### [WHAT TO WORK ON]
Filtering the records below, copy only those lines that include the word "hashGradient".

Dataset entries
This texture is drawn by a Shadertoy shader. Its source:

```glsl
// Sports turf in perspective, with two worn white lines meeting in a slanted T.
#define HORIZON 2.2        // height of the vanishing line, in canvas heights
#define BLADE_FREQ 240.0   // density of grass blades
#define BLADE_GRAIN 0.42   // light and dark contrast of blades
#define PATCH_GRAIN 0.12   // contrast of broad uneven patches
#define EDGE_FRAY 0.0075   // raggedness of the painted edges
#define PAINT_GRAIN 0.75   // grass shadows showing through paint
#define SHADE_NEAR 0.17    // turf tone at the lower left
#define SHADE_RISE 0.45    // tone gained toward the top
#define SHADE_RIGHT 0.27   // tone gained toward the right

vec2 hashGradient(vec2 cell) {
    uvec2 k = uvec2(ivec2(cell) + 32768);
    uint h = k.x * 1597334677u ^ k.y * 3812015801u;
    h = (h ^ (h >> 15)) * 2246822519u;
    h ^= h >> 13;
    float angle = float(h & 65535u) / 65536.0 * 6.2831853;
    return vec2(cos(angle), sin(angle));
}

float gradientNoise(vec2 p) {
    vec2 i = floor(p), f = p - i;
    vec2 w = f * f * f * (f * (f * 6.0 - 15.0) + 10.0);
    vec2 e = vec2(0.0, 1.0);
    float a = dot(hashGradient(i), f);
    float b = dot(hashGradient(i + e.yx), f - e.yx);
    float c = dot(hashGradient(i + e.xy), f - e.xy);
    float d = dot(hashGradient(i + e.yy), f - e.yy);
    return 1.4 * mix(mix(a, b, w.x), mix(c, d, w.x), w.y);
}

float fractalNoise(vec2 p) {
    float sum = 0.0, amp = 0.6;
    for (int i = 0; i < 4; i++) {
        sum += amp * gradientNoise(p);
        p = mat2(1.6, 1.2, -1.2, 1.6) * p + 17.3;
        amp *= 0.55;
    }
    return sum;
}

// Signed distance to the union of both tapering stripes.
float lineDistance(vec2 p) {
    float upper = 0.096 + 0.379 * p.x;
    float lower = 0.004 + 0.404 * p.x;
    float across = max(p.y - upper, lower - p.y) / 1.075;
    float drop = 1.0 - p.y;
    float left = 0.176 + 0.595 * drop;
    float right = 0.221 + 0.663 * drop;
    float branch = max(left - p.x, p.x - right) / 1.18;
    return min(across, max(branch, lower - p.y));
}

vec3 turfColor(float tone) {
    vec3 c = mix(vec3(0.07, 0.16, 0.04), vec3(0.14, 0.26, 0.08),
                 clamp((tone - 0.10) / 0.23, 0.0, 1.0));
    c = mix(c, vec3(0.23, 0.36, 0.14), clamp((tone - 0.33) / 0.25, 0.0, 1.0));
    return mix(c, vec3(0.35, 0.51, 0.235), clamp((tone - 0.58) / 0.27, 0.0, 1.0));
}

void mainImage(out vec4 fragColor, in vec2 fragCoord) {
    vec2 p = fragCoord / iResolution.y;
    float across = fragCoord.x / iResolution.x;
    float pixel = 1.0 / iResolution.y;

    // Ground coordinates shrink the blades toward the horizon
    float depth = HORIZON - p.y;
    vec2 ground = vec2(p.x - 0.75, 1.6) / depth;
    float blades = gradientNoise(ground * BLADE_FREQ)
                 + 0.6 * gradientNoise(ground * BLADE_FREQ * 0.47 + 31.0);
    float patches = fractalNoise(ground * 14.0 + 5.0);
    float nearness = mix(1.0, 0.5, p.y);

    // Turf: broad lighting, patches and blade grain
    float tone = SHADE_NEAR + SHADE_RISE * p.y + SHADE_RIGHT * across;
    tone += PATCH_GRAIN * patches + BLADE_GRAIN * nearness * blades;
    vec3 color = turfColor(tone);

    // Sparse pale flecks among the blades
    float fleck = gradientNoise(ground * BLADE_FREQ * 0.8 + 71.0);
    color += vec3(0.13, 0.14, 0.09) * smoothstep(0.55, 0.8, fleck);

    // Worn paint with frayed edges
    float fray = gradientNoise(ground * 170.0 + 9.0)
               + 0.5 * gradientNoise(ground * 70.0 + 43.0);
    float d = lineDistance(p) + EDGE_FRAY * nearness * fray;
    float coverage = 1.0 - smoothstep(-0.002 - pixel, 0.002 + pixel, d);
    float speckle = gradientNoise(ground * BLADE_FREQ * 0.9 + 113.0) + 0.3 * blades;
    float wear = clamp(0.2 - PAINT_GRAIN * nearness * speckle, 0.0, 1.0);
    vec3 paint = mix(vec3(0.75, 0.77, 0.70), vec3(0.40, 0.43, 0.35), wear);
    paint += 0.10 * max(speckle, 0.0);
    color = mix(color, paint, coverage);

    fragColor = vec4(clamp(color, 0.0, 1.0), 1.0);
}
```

### [SOLUTION BELOW]
vec2 hashGradient(vec2 cell) {
    float a = dot(hashGradient(i), f);
    float b = dot(hashGradient(i + e.yx), f - e.yx);
    float c = dot(hashGradient(i + e.xy), f - e.xy);
    float d = dot(hashGradient(i + e.yy), f - e.yy);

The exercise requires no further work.